Have you ever met someone who’s general presence just kind of irks you despite having never had a personal conversation with them?
It feels so natural to do so, and it’s probably because our reliance on first impressions is so decisive in how we perceive others.
However, while it’s extremely easy to say that you always give people a fair shake, I think it would be disingenuous to think that we have optimistic opinions of everyone we meet.
In turn, I wanted to provide a personal anecdote about getting over your slight displeasure of others’ presence. Recently, I had the opportunity to help a couple of students with their homework.
One of them had a skater boy and punk vibe about him while the other had a clean cut and a slick, yet generic, polyester fit. As I was helping them, I became consciously aware that I tended to give more attention to the latter gentleman.
However, once I finished helping them, the skater boy stayed behind as he had some questions about my experience in school. It was here that my bias was absolutely shattered.
Before I knew it, we were reminiscing about our enjoyment of AP BC Calculus and discussing the best way to shove three enjoyable degrees into one undergraduate career.
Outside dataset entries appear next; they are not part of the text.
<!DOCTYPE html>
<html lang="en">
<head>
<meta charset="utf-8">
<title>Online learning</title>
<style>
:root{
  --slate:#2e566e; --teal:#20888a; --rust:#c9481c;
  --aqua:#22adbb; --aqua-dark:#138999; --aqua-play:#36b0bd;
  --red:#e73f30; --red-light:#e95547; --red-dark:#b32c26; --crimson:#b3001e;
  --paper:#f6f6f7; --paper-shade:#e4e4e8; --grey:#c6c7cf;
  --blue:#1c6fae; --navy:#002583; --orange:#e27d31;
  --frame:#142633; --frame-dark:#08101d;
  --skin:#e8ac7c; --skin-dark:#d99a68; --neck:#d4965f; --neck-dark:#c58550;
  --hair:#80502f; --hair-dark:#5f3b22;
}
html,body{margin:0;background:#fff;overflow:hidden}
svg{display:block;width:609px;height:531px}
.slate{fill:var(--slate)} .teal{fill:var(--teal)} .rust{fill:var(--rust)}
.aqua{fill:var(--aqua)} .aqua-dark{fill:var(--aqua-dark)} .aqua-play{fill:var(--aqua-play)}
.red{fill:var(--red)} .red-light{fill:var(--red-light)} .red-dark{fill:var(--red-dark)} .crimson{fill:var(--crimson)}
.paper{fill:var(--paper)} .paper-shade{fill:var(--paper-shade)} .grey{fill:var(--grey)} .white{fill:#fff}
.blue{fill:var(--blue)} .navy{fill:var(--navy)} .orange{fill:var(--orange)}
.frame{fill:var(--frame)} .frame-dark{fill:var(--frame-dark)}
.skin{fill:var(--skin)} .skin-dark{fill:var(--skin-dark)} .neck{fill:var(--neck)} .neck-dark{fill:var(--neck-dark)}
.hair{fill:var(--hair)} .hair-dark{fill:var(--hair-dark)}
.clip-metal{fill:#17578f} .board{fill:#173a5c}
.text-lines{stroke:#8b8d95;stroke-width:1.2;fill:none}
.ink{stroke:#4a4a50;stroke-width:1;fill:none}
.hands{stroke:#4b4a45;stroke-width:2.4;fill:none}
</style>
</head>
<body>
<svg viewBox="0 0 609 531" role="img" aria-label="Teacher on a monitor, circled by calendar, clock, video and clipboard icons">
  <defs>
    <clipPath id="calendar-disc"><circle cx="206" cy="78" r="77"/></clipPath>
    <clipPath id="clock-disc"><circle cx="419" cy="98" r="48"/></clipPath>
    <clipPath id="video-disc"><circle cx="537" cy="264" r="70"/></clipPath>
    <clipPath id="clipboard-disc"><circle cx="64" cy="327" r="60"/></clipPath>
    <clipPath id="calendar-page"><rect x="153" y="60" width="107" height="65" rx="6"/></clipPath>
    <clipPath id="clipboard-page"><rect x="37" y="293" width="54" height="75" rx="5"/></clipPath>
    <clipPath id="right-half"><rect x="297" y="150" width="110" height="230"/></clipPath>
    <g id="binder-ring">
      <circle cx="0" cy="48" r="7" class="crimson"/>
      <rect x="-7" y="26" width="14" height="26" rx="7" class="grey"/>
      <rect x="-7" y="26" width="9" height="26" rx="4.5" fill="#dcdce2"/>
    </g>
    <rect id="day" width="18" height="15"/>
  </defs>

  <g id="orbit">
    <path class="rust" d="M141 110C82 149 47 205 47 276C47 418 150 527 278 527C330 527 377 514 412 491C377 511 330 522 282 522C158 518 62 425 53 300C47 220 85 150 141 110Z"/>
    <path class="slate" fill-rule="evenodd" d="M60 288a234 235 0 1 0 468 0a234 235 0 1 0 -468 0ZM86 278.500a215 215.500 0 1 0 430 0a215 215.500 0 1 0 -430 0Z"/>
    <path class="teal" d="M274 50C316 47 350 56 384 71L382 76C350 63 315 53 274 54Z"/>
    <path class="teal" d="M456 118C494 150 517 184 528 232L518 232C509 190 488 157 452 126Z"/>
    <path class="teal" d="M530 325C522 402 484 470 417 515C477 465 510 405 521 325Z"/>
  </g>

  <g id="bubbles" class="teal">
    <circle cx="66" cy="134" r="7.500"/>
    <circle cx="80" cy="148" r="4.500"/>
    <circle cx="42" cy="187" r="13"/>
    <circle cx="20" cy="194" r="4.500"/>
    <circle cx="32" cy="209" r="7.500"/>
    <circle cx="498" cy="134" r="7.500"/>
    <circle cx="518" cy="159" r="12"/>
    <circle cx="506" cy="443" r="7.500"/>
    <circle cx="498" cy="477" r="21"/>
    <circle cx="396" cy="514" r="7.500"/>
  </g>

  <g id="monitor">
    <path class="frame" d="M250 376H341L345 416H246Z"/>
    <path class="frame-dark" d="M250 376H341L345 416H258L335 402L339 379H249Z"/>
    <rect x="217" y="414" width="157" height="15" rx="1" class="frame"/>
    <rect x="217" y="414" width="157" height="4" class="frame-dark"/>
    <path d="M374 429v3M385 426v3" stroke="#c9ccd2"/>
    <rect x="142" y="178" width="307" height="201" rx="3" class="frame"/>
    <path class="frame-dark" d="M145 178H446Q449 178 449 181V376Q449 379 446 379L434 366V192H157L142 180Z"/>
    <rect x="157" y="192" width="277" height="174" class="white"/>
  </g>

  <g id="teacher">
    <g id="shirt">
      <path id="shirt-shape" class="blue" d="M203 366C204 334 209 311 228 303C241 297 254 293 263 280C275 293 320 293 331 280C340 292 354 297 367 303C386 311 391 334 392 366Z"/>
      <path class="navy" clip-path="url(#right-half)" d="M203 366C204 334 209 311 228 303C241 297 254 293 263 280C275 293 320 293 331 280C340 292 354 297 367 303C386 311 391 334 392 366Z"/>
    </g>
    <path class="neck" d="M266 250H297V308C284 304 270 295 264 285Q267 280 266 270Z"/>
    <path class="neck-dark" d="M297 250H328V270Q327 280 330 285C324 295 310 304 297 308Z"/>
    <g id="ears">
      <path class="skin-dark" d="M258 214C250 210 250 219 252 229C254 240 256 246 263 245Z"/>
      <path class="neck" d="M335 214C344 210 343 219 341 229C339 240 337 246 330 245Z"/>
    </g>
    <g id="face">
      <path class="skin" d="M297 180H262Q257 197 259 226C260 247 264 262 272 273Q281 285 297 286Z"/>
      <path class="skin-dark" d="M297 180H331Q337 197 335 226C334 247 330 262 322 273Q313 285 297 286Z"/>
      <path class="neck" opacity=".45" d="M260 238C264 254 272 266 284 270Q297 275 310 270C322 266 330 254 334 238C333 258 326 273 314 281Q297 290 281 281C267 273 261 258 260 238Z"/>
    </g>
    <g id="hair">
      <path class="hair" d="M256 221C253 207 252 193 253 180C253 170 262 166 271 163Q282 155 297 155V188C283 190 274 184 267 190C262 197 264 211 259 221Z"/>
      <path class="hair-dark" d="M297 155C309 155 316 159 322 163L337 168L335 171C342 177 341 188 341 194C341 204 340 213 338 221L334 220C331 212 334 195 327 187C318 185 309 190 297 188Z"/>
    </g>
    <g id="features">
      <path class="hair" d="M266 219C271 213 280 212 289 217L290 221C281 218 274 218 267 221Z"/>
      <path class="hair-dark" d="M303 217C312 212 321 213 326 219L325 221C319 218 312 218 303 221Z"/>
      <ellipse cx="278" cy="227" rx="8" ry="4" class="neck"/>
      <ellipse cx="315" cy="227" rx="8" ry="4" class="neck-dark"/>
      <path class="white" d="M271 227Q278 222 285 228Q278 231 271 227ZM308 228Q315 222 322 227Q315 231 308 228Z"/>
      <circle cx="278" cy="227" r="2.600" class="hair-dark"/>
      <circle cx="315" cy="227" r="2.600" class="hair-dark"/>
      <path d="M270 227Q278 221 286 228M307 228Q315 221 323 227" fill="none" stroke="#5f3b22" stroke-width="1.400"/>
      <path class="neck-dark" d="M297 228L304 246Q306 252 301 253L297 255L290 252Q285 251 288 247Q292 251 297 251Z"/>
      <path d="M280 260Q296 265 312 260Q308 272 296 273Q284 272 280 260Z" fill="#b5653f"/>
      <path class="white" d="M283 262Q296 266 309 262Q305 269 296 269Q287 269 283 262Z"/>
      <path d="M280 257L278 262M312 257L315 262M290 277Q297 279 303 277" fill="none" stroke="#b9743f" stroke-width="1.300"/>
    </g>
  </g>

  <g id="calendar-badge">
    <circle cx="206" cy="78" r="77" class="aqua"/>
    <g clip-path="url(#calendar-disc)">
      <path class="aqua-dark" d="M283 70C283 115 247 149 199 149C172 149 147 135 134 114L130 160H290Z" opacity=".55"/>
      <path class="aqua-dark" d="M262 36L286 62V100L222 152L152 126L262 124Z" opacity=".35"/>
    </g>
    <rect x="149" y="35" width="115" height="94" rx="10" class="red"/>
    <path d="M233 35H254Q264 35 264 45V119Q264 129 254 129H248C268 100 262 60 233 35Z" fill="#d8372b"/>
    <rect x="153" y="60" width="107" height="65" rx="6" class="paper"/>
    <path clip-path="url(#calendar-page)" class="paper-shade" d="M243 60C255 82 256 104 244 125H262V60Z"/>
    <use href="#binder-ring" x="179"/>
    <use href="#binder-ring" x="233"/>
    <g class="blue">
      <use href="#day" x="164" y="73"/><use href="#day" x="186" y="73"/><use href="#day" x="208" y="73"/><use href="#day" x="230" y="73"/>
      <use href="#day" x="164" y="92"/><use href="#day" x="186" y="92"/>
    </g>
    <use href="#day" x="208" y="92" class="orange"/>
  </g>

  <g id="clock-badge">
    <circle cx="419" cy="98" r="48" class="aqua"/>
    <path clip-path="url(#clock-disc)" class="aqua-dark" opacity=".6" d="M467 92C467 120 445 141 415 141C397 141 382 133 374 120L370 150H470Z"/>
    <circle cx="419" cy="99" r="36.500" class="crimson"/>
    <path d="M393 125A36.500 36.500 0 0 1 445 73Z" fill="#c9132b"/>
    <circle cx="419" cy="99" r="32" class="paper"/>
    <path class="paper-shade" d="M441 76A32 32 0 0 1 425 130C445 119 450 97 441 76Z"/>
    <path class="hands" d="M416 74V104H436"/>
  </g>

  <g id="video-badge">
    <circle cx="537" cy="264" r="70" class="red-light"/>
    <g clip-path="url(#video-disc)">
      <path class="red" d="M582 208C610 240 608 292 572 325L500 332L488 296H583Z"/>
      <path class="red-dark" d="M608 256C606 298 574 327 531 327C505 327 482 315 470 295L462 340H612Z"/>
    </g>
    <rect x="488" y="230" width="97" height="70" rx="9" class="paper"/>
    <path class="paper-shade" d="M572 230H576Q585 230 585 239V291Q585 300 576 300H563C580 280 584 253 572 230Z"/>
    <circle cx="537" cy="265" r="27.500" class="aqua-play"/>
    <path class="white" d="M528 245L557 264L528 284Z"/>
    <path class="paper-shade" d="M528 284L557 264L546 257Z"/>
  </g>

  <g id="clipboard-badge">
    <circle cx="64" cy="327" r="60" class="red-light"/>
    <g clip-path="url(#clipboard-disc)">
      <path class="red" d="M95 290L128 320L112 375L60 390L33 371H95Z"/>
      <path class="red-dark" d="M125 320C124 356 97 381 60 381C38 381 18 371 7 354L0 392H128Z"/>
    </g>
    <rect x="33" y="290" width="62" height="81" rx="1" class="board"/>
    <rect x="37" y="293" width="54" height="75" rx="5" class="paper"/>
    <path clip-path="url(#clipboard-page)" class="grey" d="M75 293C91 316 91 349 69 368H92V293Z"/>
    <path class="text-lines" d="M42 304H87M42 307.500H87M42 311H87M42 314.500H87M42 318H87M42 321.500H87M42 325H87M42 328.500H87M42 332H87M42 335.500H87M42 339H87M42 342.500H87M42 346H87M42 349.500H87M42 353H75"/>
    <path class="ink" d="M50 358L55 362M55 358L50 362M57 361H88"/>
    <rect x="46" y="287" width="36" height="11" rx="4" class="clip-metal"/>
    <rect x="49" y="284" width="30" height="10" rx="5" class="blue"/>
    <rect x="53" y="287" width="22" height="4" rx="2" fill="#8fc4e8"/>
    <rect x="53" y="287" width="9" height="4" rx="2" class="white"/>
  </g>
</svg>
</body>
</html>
The change in my mindset was slight, and it was rooted in commonalities that we were able to find through conversation.
Once again, it seems so painfully obvious, yet I think we’d be surprised by how obstinate we are towards wanting to learn more about others. This past semester I’ve caught myself thinking, “I don’t want to meet more people as a senior, especially if they are freshmen.”
Simply giving up on making connections is so easy. Confirmation bias is so easy. Stewing in the discontent brought about by being around those who aren’t carbon copies of people we traditionally approve of is so easy.
Unfortunately for us though, we aren’t as special as we think.
It’s common to think that we’d never be able to agree with certain people, but this viewpoint is close-minded and ignorant.
Despite our cultural or social differences, humans are remarkably unremarkable in their ability to be different. There’s a reason that patterns in human thought are found not only across cultures but also across time.
There are loads of items we can connect with others about, and it takes one conversation, perhaps just one question, to find that out.
If you think it’s not worth your time, then that’s your loss. Life is too short to be a jerk, so it’s not worth your time being grouchy and overly judgmental. In other words, grow up and use your big boy or girl words to have a real conversation, and you’ll be better for it.